The net result was a better shaped loaf, with even better taste. Was had visitors on Saturday morning, and now none is left! Booo! I am going to have to throw another one together tomorrow.

Spinach Cheese Boule, take 2Spinach Cheese Boule, take 2

--dolf

koolmom's picture
koolmom

I found the pdf file of your spreadsheet interesting.  Are you willing to share the actual spreadsheet with some instructions as well?

 

Thanks

Koolmon

dolfs's picture
dolfs

I have shared this a while ago, even with instructions! You can find that original article in this link: Dough Calculator Spreadsheet available | The Fresh Loaf


--dolf


See my My Bread Adventures in pictures

bakersLAME's picture
bakersLAME

Thanks for the recipe

 It looks most delicious, and I think I will try it ASAP

Mini Oven's picture
Mini Oven

That's also my favorite size loaf!  Thanks for the cheese tips.  Keep up the good work.  Mini Oven

Green Tea's picture
Green Tea

Made this bread today- had to do a few alterations though, since I didn't have buttermilk, so I thinned out some yoghurt with spinach water!  I ended up being much too wet because we don't have instant yeast at home so I had to start some up in some warm water and I forgot to take that away from the buttermilk amount.  I will certainly be making this again!

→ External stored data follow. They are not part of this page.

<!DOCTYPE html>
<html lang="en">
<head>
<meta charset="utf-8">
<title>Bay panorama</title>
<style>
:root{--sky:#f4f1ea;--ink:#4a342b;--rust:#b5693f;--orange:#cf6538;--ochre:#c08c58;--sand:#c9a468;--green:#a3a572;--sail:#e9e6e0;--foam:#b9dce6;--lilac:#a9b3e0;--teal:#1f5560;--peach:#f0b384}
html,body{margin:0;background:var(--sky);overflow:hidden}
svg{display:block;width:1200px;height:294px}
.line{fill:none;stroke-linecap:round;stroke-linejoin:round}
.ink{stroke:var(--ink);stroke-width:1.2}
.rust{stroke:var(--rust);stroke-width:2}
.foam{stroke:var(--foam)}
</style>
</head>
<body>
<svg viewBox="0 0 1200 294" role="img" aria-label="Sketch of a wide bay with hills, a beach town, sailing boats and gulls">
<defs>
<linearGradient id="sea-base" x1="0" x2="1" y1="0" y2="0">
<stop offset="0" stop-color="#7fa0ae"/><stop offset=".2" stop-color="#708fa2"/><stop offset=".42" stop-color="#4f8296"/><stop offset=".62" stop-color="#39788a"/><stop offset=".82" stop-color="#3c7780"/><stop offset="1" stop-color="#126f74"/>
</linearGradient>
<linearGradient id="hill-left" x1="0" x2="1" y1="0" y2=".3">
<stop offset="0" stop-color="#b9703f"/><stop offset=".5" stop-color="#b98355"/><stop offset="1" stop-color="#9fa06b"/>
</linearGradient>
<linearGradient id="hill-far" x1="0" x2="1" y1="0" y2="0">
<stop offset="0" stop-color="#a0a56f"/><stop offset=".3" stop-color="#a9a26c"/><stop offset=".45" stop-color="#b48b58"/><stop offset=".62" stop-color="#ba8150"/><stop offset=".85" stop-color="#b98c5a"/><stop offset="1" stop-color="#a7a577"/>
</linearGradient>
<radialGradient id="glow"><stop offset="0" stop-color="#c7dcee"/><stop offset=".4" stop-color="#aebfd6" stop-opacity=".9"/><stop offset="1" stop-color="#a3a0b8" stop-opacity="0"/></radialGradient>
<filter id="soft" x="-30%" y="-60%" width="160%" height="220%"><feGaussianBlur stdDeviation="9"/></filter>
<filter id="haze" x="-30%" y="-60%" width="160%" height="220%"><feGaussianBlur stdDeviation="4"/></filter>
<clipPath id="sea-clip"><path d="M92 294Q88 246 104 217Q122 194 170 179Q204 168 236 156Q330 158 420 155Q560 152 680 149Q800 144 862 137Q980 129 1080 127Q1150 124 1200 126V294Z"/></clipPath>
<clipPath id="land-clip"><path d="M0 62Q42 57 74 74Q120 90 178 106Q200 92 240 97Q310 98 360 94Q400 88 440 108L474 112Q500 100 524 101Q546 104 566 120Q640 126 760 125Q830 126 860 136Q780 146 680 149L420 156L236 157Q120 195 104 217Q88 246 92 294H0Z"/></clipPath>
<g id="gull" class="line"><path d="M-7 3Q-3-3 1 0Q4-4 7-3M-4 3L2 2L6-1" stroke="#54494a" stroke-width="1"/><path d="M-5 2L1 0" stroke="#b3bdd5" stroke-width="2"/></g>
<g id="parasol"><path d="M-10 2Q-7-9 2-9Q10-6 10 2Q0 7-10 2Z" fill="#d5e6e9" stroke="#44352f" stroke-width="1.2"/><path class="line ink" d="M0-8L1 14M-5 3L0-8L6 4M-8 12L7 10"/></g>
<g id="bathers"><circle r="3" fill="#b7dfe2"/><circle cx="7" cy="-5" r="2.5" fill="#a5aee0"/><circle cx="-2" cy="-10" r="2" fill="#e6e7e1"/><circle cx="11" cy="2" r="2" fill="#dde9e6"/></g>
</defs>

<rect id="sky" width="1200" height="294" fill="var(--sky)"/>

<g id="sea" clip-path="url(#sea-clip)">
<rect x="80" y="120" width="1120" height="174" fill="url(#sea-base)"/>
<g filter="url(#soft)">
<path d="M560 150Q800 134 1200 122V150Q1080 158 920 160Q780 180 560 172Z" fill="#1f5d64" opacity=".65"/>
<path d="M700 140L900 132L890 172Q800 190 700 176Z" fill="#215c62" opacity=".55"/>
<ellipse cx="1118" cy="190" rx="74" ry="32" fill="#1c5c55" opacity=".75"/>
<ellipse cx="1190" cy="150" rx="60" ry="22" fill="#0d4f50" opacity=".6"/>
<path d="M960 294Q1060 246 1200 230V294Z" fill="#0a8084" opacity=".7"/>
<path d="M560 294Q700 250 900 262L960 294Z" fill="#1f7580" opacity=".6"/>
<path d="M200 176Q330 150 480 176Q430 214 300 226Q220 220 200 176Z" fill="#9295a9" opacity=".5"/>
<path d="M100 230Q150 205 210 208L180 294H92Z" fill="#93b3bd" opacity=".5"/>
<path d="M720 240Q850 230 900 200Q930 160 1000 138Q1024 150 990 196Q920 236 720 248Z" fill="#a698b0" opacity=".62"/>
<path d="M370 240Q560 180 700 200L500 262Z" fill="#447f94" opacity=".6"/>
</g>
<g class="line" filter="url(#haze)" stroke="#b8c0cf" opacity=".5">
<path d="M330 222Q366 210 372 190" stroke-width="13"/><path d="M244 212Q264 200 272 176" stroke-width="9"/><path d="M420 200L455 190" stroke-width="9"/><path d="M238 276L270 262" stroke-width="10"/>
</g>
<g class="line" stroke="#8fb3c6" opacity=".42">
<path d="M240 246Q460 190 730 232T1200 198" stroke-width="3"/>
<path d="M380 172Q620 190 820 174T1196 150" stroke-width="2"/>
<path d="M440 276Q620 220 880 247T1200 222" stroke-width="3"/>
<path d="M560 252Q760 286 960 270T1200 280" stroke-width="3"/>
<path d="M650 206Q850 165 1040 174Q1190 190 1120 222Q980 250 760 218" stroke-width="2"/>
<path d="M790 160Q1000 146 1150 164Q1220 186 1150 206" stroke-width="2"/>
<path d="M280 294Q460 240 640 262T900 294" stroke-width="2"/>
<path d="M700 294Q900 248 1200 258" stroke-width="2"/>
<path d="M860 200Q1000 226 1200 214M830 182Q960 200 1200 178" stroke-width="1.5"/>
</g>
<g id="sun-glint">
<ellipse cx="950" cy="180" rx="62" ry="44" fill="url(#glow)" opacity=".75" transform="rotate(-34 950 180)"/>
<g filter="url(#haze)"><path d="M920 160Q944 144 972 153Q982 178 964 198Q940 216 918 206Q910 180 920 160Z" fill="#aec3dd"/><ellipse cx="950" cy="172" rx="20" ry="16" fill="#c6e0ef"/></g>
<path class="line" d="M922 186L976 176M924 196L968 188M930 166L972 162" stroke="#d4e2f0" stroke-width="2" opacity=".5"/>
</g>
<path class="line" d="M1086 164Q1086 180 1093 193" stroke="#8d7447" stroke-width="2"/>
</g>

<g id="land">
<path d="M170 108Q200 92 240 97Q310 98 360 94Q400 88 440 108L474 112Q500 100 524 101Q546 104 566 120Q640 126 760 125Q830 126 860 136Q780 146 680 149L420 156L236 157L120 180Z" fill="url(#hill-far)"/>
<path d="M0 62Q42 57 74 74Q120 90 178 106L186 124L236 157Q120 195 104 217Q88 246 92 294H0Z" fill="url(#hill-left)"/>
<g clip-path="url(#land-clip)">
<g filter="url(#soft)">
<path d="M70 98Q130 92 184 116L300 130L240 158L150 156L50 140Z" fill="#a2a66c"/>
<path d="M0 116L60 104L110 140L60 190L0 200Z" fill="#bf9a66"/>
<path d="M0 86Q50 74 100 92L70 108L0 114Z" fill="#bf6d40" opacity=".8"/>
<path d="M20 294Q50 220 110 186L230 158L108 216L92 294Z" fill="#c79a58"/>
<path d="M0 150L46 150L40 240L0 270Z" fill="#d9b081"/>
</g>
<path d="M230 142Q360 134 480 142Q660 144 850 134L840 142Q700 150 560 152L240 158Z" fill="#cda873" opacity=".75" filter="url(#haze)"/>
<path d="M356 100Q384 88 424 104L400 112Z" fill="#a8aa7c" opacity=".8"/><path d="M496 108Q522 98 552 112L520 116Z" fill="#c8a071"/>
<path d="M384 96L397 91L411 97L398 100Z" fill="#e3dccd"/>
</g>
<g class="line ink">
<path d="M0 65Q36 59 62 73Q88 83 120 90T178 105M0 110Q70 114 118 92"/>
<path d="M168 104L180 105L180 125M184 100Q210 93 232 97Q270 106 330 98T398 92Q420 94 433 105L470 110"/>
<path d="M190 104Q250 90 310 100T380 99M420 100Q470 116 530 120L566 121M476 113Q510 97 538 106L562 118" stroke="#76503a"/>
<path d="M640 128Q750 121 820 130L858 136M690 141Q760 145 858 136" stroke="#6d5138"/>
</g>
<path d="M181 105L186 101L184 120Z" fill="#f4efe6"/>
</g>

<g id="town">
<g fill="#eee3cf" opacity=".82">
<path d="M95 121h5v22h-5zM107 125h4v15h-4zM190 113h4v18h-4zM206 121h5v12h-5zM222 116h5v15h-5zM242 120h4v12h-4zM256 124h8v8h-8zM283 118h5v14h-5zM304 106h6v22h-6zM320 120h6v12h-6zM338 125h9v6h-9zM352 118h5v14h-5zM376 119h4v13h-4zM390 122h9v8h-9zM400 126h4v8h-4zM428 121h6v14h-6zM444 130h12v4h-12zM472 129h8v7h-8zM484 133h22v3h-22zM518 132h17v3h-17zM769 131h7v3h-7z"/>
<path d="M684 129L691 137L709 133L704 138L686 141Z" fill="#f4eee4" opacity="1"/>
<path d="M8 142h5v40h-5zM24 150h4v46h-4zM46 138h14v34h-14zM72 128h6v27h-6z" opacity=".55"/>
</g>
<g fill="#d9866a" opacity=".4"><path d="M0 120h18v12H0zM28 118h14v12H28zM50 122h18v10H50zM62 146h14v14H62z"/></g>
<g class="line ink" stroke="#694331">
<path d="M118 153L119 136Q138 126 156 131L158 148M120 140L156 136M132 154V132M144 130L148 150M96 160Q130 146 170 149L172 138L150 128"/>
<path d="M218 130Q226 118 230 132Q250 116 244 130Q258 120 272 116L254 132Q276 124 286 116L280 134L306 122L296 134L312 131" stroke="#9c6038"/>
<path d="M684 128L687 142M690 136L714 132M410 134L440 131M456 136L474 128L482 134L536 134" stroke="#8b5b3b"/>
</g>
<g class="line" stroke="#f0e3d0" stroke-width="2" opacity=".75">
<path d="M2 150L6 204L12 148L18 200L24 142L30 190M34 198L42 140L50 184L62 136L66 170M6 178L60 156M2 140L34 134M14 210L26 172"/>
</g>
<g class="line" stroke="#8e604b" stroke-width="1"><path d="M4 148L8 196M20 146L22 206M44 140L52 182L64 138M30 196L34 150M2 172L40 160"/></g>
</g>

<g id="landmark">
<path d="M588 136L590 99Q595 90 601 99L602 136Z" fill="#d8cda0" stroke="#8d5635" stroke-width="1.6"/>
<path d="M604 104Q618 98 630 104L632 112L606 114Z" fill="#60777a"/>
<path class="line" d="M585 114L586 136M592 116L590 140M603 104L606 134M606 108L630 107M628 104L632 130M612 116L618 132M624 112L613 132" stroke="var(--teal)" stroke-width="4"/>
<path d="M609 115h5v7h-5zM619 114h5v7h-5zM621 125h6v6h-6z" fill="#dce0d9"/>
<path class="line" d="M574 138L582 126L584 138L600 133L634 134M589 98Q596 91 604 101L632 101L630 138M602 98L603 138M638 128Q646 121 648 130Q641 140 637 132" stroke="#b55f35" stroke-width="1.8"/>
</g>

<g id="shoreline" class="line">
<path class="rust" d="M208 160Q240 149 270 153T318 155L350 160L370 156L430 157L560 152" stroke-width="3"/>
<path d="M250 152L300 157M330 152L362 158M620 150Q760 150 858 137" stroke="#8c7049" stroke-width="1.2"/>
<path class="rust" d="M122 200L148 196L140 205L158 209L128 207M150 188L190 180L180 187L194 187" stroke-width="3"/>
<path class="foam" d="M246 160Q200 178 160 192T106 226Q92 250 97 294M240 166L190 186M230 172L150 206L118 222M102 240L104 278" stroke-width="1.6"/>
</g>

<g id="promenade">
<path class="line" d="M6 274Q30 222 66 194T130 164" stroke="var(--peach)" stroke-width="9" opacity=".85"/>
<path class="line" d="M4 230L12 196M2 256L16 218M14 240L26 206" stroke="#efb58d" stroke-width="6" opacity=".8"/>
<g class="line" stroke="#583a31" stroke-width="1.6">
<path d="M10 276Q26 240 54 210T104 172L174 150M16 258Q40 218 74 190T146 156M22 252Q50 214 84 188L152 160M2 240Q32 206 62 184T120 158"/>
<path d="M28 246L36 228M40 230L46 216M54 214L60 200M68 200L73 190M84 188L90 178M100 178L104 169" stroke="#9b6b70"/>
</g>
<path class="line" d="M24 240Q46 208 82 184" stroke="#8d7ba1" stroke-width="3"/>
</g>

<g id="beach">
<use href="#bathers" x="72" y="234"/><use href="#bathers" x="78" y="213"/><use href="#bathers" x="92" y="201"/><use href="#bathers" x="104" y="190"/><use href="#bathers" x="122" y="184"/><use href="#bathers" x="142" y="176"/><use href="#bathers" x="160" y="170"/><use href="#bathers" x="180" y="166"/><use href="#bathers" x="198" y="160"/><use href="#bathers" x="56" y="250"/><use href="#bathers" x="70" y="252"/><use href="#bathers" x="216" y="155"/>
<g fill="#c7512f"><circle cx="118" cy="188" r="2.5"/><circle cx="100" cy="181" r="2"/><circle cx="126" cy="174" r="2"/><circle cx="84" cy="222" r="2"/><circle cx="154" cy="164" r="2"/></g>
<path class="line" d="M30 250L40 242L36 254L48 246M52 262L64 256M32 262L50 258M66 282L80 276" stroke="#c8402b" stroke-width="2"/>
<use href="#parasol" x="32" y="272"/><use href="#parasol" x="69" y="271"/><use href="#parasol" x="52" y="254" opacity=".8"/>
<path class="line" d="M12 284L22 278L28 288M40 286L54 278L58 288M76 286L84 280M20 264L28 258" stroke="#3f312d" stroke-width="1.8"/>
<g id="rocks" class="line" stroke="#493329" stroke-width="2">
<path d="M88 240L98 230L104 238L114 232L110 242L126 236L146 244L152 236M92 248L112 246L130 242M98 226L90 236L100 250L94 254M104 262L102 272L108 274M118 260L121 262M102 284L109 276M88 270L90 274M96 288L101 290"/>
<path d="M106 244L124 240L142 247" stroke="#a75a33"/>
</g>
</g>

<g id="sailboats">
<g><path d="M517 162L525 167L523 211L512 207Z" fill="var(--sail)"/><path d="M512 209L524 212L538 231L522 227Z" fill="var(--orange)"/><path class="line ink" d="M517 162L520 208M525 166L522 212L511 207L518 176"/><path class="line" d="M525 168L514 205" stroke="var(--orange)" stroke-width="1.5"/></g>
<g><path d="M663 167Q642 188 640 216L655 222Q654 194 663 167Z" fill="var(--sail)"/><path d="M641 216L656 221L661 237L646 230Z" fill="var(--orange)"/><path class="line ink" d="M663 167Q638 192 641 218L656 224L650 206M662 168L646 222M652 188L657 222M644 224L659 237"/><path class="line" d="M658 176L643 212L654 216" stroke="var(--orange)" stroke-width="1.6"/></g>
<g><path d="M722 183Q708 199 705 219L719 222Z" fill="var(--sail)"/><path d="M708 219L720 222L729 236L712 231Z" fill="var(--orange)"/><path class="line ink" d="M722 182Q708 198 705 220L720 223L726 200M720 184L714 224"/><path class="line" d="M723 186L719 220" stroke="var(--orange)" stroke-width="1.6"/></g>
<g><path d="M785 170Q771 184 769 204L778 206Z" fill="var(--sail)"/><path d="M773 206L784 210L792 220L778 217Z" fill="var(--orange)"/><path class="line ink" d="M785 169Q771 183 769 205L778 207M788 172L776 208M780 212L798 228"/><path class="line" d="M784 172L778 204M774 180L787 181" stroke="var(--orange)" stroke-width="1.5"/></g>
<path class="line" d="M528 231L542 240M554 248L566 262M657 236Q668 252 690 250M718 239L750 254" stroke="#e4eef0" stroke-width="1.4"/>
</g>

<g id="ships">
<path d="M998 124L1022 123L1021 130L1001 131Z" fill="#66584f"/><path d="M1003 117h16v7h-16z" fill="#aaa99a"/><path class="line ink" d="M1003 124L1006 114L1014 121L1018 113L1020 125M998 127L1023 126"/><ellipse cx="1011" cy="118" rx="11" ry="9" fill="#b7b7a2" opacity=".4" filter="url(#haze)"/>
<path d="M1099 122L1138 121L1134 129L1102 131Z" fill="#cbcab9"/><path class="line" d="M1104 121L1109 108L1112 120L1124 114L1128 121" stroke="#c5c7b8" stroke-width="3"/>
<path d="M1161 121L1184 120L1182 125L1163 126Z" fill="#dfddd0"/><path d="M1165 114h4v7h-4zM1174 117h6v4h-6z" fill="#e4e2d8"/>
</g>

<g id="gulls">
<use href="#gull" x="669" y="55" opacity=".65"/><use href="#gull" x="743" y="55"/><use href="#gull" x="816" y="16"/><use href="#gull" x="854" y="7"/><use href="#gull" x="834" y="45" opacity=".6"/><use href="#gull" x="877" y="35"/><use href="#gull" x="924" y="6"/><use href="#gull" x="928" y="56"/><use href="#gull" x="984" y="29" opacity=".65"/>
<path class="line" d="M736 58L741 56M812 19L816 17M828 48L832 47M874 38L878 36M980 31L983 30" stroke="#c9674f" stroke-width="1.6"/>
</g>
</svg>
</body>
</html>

gretastein's picture
gretastein

you can make your own buttermilk, vinegar and reg milk.  I make my own because I never use the whole container I buy and this costs less.

Doc Tracy's picture
Doc Tracy

Looks like I'll be making this soon. My spinach is almost ready to eat in the garden!

Chingachgook's picture
Chingachgook


  1. Thank you, Dolf. A spreadsheet is right up my alley; should do wonders for my ability to actually follow a recipe, and therefore will raise my success rate also.  And your spinach-cheese boule is where I'll start!


Nancy


 

cgmeyer2's picture
cgmeyer2

thank you dolf for the recipe. it includes a lot of my favorite foods. i'm german/irish & gouda was 1 of the cheeses that was always in my home when i was growing up; it's also there now.


i'll try to bake this bread in my romertopft that i use once a week to bake bread. i've not made boules yet; still learning.


thank you again for the recipe.


take care, claudia

yin.summer's picture
yin.summer

You put two things that I like the most into one bread! That is so great. I am going to try it. Thank you!